Learning how to get along by doing good for one another is one of the reasons we're here. So lately there's been a lot of "I wish I could help" crossing the lips of millions of ordinary people. "I wish I could help." "I wish I could do something." They're talking, of course, about people half a world away whose world crashed down, then drowned, then smoldered, and now shudders under clouds of deadly vapors. And millions of good hearts are stirring. With this kind of startling, shocking disaster, hand-wringing isn't enough. People want to do more. You can hear it. Feel it.
Many turn to searching online for ways to help. There are a lot of relief efforts out there. Most of them are a "send money" way to help which, if you can, is a distant way to assist. But what about people who have more heart than pocketbook?
One woman watching television news coverage noticed that the survivors of the earthquake, tsunami, fires, and nuclear meltdown were trudging through devastated ruins in falling snow. Falling snow, mind you. As if their ghastly situation wasn't bad enough already. She responded to an inner desire to do something by taking a quilt she'd just finished to the local humanitarian center. "It was just one quilt," she said. "But I had to do something.
One quilt, sent half a world away, hopefully to wrap around one person's shoulders just to say that a total stranger cared. One act of kindness equals one moment of relief. But like she asked, "What more can a person do?"
That question asked randomly brings varied responses. The quilt sender observed that if one person can make one quilt, then five people can make five quilts, and so on.
"It's a tangible thing that can carry a message to where it's needed even when the person who made it can't," she said.
A wise friend expressed an uncommonly visionary thought by observing that people who care can raise children who care, children born and reared to solve problems. He added that if the right connections between their brains and their hearts are nurtured, then the next generation will know enough -- and care enough -- to invent better warning systems, or ideas for stronger buildings, or how to use satellites to predict earthquakes or volcanoes months before they happen, or how to create counter forces greater than nature's ravaging powers.
Another said that her contribution was to take care of herself and her family so they, at least, wouldn't take resources away from those who really need them.
Another answered with one word: "Pray."
Very global thoughts, very visionary people. Ideas grown from wanting to help when doing so seems otherwise impossible, and hand-wringing is not enough.
It's no stretch of the imagination to believe that global need is not only ever present but growing. We can beat ourselves into exhaustion trying to meet it -- or figure out how to become less reactive, more proactive.
Newscasts show faces of people half a world away who need to know someone cares.

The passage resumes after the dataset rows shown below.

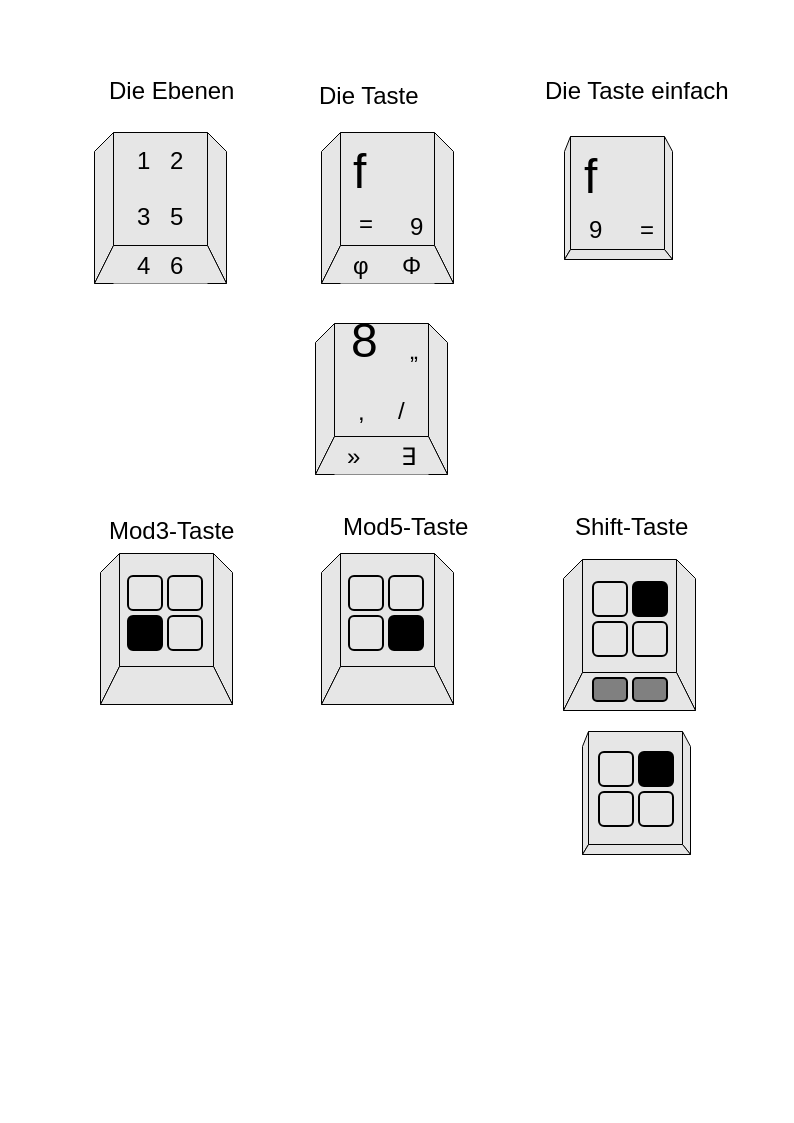
<!DOCTYPE html>
<html lang="de">
<head>
<meta charset="utf-8">
<title>Die Ebenen und Tasten</title>
<style>
:root {
  --paper: #fff;
  --ink: #000;
  --keycap: #e6e6e6;
  --muted-edge: #8c8c8c;
  --shade: #808080;
}
* { box-sizing: border-box; margin: 0; padding: 0; }
html, body { width: 794px; height: 1123px; overflow: hidden; background: var(--paper); }
body { font: 24px/24px "Liberation Sans", Arial, sans-serif; color: var(--ink); }
.sheet { position: relative; width: 794px; height: 1123px; overflow: hidden; }
.symbols { position: absolute; width: 0; height: 0; }
h2 { position: absolute; left: var(--x); top: var(--y); font-size: 24px; font-weight: 400; white-space: nowrap; }
.key { position: absolute; left: var(--x); top: var(--y); width: 134px; height: 153px; }
.key.simple { width: 110px; height: 125px; }
.key > svg { position: absolute; inset: 0; width: 100%; height: 100%; }
.cap { fill: var(--keycap); stroke: var(--ink); stroke-width: 1; stroke-linejoin: round; }
.soft-edge { stroke: var(--muted-edge); stroke-width: 1; }
.legend { position: absolute; left: var(--x); top: var(--y); white-space: pre; }
.legend.main { font-size: 48px; line-height: 48px; }
.layers { position: absolute; left: 43px; top: 17px; display: grid; grid-template-columns: 33px 33px; grid-template-rows: 56px 49px 24px; }
.levels { position: absolute; left: var(--x); top: var(--y); display: grid; grid-template-columns: 36px 36px; grid-auto-rows: 36px; gap: 4px; }
.levels i { border: 2px solid var(--ink); border-radius: 6px; }
.levels .on { background: var(--ink); }
.levels .front { background: var(--shade); height: 25px; margin-top: 16px; border-radius: 5px; }
</style>
</head>
<body>
<main class="sheet">
  <svg class="symbols" aria-hidden="true">
    <defs>
      <symbol id="keycap" viewBox="-0.5 -0.5 134 153">
        <g class="cap">
          <polygon points="0,19 19,0 19,113 0,151"/>
          <polygon points="113,0 132,19 132,151 113,113"/>
          <polygon points="0,151 19,113 113,113 132,151"/>
          <rect x="19" y="0" width="94" height="113"/>
        </g>
      </symbol>
      <symbol id="keycap-soft" viewBox="-0.5 -0.5 134 153">
        <use href="#keycap" x="-0.5" y="-0.5" width="134" height="153"/>
        <line class="soft-edge" x1="19" y1="151" x2="113" y2="151"/>
      </symbol>
      <symbol id="keycap-simple" viewBox="-0.5 -0.5 110 125">
        <g class="cap">
          <polygon points="0,15 6,0 6,113 0,123"/>
          <polygon points="100,0 108,15 108,123 100,113"/>
          <polygon points="0,123 6,113 100,113 108,123"/>
          <rect x="6" y="0" width="94" height="113"/>
        </g>
      </symbol>
    </defs>
  </svg>

  <h2 style="--x:109px;--y:79px">Die Ebenen</h2>
  <div class="key" style="--x:94px;--y:132px">
    <svg aria-hidden="true"><use href="#keycap-soft"/></svg>
    <div class="layers">
      <span>1</span><span>2</span>
      <span>3</span><span>5</span>
      <span>4</span><span>6</span>
    </div>
  </div>

  <h2 style="--x:319px;--y:84px">Die Taste</h2>
  <div class="key" style="--x:321px;--y:132px">
    <svg aria-hidden="true"><use href="#keycap-soft"/></svg>
    <span class="legend main" style="--x:32px;--y:16px">f</span>
    <span class="legend" style="--x:38px;--y:80px">=</span>
    <span class="legend" style="--x:89px;--y:83px">9</span>
    <span class="legend" style="--x:32px;--y:122px">φ</span>
    <span class="legend" style="--x:81px;--y:122px">Φ</span>
  </div>

  <h2 style="--x:545px;--y:79px">Die Taste einfach</h2>
  <div class="key simple" style="--x:564px;--y:136px">
    <svg aria-hidden="true"><use href="#keycap-simple"/></svg>
    <span class="legend main" style="--x:20px;--y:17px">f</span>
    <span class="legend" style="--x:25px;--y:82px">9</span>
    <span class="legend" style="--x:76px;--y:82px">=</span>
  </div>

  <div class="key" style="--x:315px;--y:323px">
    <svg aria-hidden="true"><use href="#keycap-soft"/></svg>
    <span class="legend main" style="--x:36px;--y:-6px">8</span>
    <span class="legend" style="--x:95px;--y:16px">„</span>
    <span class="legend" style="--x:43px;--y:77px">,</span>
    <span class="legend" style="--x:83px;--y:76px">/</span>
    <span class="legend" style="--x:32px;--y:122px">»</span>
    <span class="legend" style="--x:86px;--y:122px">∃</span>
  </div>

  <h2 style="--x:109px;--y:519px">Mod3-Taste</h2>
  <div class="key" style="--x:100px;--y:553px">
    <svg aria-hidden="true"><use href="#keycap"/></svg>
    <div class="levels" style="--x:27px;--y:22px"><i></i><i></i><i class="on"></i><i></i></div>
  </div>

  <h2 style="--x:343px;--y:515px">Mod5-Taste</h2>
  <div class="key" style="--x:321px;--y:553px">
    <svg aria-hidden="true"><use href="#keycap"/></svg>
    <div class="levels" style="--x:27px;--y:22px"><i></i><i></i><i></i><i class="on"></i></div>
  </div>

  <h2 style="--x:575px;--y:515px">Shift-Taste</h2>
  <div class="key" style="--x:563px;--y:559px">
    <svg aria-hidden="true"><use href="#keycap"/></svg>
    <div class="levels" style="--x:29px;--y:22px"><i></i><i class="on"></i><i></i><i></i><i class="front"></i><i class="front"></i></div>
  </div>
  <div class="key simple" style="--x:582px;--y:731px">
    <svg aria-hidden="true"><use href="#keycap-simple"/></svg>
    <div class="levels" style="--x:16px;--y:20px"><i></i><i class="on"></i><i></i><i></i></div>
  </div>
</main>
</body>
</html>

When ordinary human beings translate their thoughts--their visionary, caring, faithful, hopeful, charitable, selfless thoughts from caring into doing, then that kind of suffering will be relieved. We may not see exactly how, but as long as we keep our hearts plugged into our heads, it will be.
Even if it's one quilt at a time.
Summarize their thoughts: visionary, caring, faith, hope, charity, selflessness. Back to the beginning with the realization that humans' inborn trait is to want to help others, and fortunately along with that inborn trait are traits that help us help others.
One quilt at a time.
You may reach Louise Brown at email@example.com or by calling her editor at 801-625-4223.